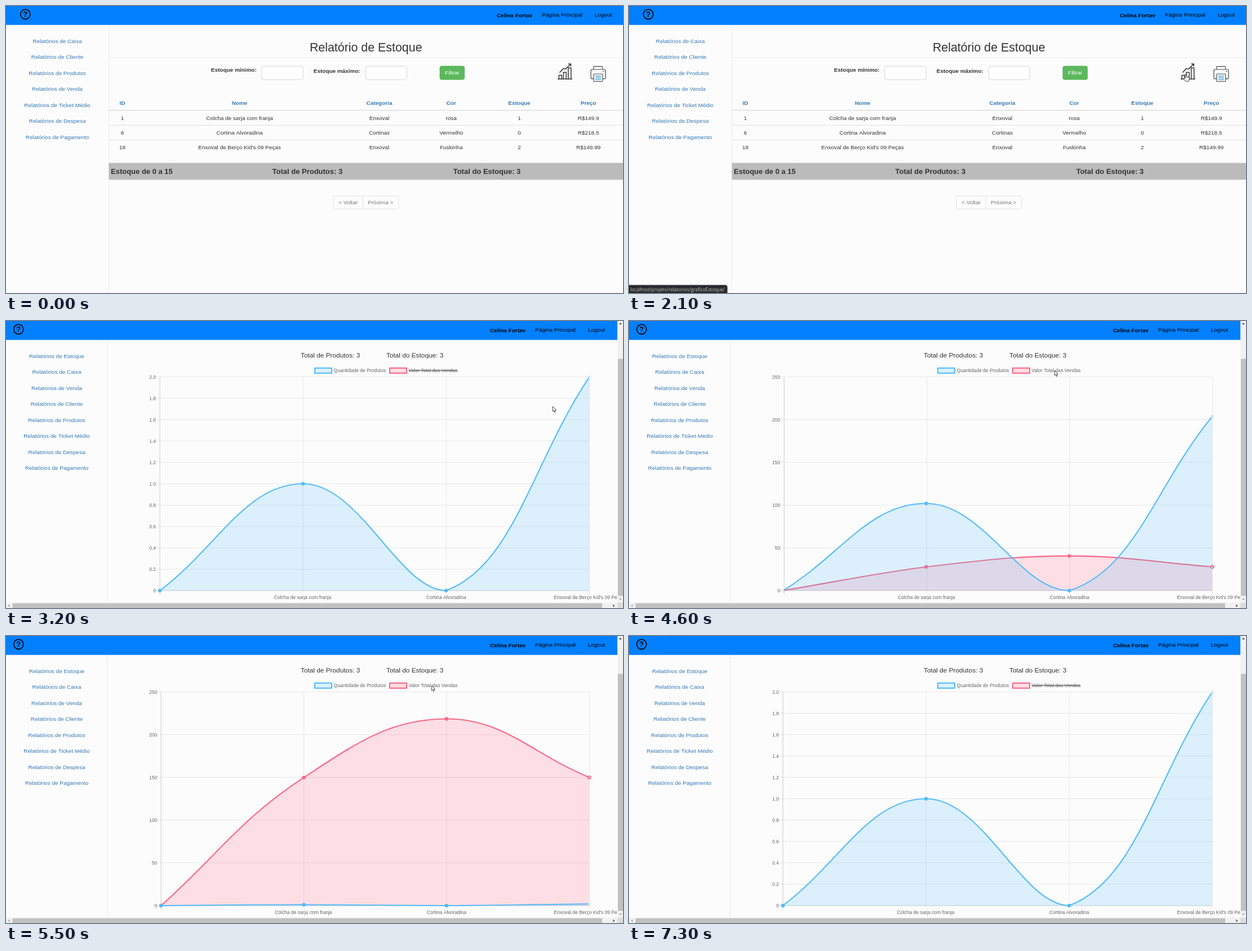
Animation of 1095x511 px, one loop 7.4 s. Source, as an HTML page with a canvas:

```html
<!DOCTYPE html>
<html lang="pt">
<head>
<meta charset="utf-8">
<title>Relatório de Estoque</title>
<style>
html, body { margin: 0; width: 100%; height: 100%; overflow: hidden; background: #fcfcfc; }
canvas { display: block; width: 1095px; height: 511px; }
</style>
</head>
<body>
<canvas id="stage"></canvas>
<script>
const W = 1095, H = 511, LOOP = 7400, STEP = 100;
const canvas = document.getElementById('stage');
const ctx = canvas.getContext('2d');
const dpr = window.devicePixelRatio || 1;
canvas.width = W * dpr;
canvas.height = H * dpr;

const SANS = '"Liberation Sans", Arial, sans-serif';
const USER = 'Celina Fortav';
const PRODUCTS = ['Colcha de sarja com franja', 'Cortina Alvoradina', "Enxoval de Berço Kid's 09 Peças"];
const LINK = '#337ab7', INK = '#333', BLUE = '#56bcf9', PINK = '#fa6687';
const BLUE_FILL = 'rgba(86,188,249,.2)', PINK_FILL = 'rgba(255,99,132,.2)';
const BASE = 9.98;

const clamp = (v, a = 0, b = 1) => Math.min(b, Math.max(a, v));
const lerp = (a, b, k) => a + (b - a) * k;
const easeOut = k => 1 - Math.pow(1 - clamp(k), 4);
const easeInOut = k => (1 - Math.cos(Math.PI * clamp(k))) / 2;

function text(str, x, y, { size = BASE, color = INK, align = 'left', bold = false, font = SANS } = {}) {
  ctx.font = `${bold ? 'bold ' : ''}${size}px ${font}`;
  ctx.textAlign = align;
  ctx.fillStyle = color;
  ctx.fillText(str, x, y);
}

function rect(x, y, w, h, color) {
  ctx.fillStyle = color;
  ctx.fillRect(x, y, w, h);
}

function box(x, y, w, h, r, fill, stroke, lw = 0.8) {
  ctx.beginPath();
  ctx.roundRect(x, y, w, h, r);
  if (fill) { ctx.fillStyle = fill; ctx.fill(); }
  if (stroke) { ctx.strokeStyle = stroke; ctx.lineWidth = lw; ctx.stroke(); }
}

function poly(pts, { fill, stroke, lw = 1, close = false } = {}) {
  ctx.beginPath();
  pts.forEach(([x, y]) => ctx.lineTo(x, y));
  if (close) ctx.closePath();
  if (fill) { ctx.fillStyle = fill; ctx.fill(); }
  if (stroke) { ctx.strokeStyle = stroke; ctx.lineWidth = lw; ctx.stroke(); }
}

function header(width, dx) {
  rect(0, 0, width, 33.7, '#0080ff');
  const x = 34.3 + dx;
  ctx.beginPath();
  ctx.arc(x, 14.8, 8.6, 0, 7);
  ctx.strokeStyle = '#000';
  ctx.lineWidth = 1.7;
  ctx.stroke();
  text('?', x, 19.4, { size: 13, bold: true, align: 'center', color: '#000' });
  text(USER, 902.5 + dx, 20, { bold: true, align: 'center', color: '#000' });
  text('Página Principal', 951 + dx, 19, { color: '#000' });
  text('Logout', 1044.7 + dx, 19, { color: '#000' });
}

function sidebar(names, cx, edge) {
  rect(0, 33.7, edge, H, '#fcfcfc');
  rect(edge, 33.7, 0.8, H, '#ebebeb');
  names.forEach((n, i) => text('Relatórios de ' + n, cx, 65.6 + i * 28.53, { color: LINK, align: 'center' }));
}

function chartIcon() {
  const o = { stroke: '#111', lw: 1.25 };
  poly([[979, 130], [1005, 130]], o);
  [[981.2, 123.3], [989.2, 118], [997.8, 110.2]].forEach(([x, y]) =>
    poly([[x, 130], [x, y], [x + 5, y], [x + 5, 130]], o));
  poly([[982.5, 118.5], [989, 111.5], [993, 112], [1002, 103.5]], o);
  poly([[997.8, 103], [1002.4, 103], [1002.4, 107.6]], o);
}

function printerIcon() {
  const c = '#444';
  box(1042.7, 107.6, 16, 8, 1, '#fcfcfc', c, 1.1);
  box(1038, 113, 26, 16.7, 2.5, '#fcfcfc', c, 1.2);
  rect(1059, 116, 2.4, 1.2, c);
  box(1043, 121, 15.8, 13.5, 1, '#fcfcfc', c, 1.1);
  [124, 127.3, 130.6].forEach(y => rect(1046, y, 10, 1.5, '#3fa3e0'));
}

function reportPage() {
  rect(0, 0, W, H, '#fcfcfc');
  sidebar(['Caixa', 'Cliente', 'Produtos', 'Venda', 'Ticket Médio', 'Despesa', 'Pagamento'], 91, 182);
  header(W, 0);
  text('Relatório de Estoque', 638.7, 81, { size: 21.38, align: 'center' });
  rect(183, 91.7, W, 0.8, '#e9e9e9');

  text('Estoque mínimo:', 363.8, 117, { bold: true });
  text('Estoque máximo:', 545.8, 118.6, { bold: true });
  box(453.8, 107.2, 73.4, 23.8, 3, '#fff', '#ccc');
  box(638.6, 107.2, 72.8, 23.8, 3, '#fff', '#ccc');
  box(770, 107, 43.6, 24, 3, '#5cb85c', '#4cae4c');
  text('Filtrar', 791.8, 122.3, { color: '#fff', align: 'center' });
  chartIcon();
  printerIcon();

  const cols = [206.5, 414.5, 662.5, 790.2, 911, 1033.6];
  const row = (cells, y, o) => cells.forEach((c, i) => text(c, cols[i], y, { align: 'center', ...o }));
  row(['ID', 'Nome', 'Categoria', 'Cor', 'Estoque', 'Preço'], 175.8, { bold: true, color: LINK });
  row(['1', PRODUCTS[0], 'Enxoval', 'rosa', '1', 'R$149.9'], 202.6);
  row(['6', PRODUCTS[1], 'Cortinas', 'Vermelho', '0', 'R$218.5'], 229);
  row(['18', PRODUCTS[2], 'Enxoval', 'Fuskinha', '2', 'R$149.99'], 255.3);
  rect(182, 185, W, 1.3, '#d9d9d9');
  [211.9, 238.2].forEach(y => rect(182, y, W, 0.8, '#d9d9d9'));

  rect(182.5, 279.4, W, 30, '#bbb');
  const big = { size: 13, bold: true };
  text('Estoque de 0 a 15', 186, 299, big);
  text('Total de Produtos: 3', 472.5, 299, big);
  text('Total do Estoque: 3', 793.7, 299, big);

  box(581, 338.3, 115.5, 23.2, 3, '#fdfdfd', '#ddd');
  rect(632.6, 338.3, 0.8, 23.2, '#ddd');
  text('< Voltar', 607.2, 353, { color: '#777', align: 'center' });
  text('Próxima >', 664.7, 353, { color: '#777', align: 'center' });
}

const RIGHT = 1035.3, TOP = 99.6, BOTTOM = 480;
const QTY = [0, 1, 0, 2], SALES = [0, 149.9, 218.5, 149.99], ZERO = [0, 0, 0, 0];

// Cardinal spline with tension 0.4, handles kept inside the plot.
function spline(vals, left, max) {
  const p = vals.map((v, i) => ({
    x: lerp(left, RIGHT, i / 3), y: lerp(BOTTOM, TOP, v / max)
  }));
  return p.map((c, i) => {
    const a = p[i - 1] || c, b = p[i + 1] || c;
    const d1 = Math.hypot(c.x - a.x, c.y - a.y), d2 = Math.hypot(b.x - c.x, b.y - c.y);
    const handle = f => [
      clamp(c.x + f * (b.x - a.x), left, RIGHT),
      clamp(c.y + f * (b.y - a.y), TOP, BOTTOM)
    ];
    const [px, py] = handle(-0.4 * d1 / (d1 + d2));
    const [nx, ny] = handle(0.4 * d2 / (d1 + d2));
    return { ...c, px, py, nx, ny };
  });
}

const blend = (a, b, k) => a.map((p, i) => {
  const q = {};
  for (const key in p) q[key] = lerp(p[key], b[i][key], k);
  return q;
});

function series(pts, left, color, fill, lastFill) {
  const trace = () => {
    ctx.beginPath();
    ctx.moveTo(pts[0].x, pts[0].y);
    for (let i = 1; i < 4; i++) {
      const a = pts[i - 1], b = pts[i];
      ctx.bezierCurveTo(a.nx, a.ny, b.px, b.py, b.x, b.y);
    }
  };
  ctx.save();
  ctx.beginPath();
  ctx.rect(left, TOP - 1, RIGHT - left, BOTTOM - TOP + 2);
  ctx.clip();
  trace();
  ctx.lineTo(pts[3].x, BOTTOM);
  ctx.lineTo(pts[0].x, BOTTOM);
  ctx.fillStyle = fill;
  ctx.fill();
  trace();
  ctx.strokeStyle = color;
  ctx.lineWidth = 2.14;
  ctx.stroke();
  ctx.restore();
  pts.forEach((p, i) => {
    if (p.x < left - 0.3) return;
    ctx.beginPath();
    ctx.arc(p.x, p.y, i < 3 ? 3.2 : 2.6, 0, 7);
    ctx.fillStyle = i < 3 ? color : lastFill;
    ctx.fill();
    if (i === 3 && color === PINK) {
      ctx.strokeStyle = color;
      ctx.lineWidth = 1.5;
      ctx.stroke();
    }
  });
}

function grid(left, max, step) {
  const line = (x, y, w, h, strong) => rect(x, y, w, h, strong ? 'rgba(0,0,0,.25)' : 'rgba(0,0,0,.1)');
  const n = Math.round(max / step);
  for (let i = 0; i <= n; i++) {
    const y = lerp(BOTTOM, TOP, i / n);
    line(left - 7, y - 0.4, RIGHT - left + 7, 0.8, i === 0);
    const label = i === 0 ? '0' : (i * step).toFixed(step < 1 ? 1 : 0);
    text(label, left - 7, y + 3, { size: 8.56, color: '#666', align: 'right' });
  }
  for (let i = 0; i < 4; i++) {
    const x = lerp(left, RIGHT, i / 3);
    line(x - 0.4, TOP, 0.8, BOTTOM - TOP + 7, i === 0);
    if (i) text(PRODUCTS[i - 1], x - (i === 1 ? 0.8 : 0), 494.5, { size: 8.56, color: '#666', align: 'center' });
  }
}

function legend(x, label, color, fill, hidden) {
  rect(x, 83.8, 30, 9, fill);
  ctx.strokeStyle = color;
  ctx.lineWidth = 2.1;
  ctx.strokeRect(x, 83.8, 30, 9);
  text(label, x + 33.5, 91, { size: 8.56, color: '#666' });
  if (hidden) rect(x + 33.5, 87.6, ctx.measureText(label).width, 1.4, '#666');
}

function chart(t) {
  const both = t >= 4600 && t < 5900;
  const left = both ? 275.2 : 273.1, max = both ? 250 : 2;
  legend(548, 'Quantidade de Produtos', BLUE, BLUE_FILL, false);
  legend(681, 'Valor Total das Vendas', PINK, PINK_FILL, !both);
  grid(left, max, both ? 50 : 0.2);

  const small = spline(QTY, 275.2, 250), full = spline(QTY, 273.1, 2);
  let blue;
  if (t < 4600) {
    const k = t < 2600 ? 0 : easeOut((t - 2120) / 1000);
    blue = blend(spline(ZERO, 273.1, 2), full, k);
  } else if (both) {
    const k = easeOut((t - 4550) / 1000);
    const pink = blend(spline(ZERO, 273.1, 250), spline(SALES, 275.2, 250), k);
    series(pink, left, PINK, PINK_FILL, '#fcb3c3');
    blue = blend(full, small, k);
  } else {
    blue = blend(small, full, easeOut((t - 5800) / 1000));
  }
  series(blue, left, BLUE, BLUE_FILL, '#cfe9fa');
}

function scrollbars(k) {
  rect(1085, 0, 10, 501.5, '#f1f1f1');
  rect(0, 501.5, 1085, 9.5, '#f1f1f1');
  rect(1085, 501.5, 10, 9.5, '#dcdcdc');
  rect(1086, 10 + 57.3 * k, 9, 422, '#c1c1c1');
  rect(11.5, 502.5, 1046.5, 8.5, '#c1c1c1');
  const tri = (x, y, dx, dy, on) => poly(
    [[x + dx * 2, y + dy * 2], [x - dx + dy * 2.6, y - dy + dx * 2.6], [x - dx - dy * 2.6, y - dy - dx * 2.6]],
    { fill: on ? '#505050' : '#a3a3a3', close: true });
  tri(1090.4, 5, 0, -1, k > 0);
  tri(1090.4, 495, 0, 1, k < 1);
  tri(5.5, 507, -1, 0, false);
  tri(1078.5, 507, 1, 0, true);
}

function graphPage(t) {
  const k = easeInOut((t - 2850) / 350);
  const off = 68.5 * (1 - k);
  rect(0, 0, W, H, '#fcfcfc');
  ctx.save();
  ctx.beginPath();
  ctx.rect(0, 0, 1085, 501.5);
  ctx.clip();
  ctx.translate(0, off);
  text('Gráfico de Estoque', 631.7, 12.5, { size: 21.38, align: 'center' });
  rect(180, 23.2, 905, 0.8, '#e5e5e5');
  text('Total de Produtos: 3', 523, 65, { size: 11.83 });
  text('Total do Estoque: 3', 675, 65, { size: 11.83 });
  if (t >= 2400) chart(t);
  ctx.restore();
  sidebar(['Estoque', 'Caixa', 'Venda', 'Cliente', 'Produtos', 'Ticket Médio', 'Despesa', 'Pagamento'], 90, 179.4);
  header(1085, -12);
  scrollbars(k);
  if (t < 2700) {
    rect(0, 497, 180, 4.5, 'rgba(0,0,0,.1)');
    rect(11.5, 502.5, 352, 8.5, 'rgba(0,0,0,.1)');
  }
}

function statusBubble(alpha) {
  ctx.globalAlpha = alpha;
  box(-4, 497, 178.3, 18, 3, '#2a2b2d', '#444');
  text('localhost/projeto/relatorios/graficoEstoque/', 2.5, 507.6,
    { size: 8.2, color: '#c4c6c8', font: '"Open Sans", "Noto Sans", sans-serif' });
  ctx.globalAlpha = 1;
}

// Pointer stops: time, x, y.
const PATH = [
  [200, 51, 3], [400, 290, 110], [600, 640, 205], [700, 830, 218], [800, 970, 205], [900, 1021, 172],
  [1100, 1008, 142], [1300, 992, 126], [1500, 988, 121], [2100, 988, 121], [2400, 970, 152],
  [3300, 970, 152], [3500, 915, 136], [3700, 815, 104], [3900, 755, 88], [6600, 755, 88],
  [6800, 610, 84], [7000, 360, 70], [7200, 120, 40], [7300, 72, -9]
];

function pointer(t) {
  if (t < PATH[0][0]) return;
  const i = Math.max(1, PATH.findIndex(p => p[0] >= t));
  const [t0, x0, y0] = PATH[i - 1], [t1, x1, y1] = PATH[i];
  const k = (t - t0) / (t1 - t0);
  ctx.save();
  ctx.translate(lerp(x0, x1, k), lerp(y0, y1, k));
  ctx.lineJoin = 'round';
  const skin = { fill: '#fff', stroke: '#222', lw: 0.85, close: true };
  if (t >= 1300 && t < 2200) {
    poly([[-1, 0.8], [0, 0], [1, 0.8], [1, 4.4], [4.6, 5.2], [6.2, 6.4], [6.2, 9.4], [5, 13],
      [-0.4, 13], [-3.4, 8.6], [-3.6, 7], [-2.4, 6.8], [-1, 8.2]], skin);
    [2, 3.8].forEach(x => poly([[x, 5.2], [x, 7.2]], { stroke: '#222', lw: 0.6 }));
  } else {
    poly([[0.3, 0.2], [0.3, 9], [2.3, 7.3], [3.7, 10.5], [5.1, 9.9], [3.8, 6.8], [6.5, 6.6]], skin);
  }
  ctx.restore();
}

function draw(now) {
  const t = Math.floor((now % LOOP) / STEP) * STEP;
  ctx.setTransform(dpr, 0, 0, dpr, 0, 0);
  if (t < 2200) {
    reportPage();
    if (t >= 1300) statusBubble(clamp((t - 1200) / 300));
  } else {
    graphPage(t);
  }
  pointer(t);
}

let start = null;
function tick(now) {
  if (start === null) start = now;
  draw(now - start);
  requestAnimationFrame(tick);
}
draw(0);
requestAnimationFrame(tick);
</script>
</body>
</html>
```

----

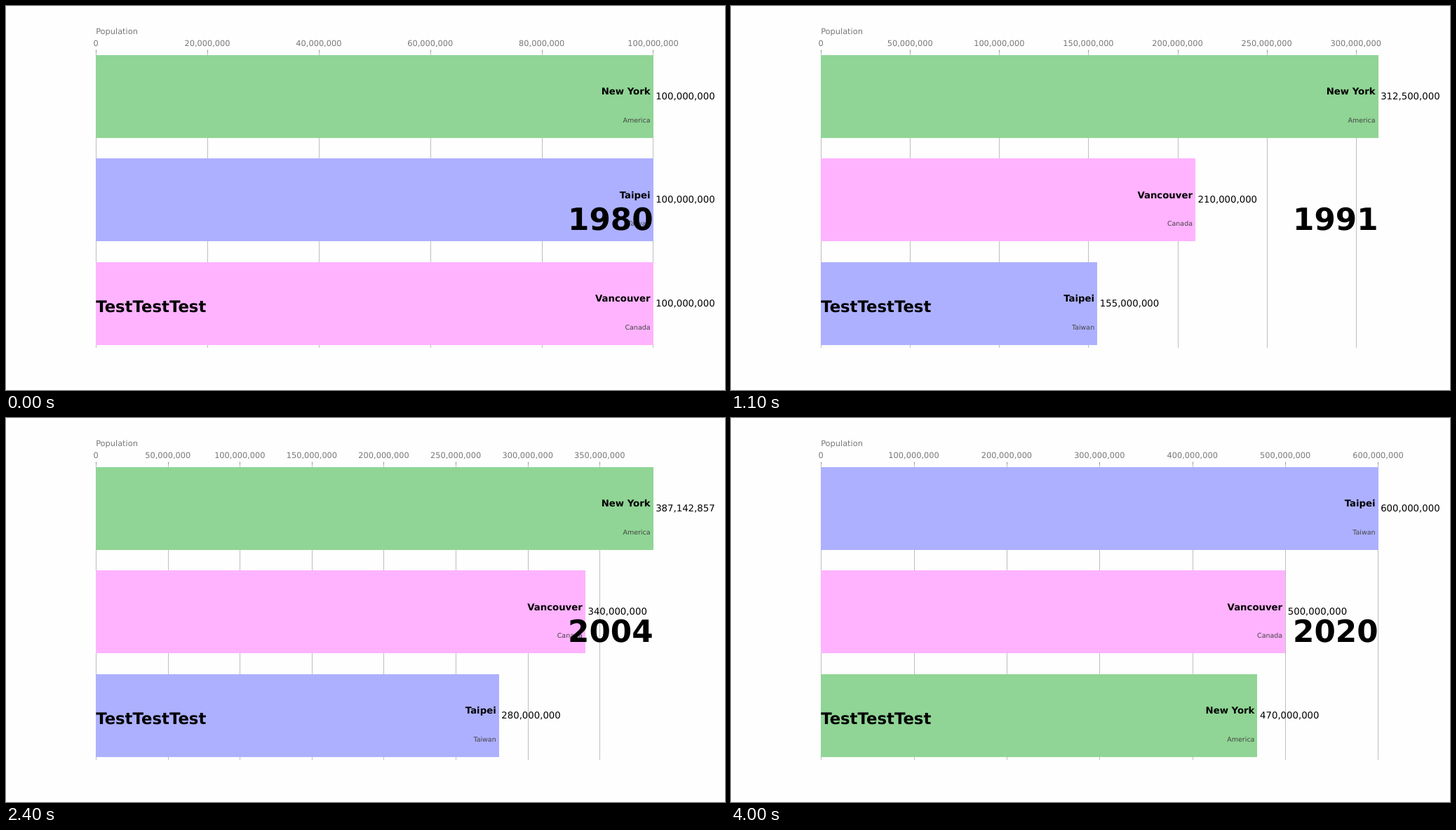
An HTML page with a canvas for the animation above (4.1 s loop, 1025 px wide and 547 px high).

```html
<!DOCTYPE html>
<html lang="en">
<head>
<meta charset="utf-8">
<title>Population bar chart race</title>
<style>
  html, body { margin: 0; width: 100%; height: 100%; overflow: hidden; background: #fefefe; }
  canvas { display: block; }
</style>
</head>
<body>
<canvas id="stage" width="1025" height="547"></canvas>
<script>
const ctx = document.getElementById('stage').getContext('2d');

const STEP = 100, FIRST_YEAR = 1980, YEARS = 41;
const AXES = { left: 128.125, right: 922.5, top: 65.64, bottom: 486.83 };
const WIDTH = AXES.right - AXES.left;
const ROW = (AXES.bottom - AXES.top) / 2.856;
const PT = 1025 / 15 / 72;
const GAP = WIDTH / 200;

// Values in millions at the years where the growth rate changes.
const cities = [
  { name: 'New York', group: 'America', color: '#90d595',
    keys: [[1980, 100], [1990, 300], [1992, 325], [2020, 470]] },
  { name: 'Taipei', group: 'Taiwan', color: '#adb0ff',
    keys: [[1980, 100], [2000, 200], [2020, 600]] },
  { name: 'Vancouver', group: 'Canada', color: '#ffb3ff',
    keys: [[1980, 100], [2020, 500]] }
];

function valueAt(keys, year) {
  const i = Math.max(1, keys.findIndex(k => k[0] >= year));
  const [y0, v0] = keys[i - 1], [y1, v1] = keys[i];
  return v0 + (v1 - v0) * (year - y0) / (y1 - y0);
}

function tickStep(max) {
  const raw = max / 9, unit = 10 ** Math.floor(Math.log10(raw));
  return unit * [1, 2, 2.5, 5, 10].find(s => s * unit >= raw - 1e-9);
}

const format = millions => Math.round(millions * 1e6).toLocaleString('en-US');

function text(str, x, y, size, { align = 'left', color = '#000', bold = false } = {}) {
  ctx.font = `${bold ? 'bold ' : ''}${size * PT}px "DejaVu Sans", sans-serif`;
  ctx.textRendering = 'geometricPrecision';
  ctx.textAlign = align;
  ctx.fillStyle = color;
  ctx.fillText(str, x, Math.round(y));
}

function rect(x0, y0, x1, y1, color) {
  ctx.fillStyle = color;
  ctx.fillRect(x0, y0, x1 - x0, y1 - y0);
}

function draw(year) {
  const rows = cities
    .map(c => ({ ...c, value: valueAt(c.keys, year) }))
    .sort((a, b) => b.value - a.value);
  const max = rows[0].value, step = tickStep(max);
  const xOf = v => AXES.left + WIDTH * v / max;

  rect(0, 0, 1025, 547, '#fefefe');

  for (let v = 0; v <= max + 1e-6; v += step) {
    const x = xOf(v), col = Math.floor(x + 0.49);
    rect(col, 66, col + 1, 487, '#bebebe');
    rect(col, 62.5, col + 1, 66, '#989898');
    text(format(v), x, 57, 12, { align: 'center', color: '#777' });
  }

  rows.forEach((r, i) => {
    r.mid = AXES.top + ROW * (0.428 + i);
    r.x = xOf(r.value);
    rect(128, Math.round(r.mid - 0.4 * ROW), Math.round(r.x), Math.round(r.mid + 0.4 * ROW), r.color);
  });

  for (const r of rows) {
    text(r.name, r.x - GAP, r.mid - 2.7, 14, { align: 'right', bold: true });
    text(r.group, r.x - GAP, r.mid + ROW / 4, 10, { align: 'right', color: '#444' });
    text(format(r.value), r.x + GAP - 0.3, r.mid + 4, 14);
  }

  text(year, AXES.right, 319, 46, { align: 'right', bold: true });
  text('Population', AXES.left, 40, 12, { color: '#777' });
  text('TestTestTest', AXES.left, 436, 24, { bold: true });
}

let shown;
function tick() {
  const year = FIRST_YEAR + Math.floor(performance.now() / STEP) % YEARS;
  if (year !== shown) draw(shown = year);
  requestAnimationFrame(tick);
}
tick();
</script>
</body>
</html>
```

----

TASK DIRECTIONS: Your reply should contain only the number of lines in the entries above with the word "fcfcfc".

ANSWER SPACE: 7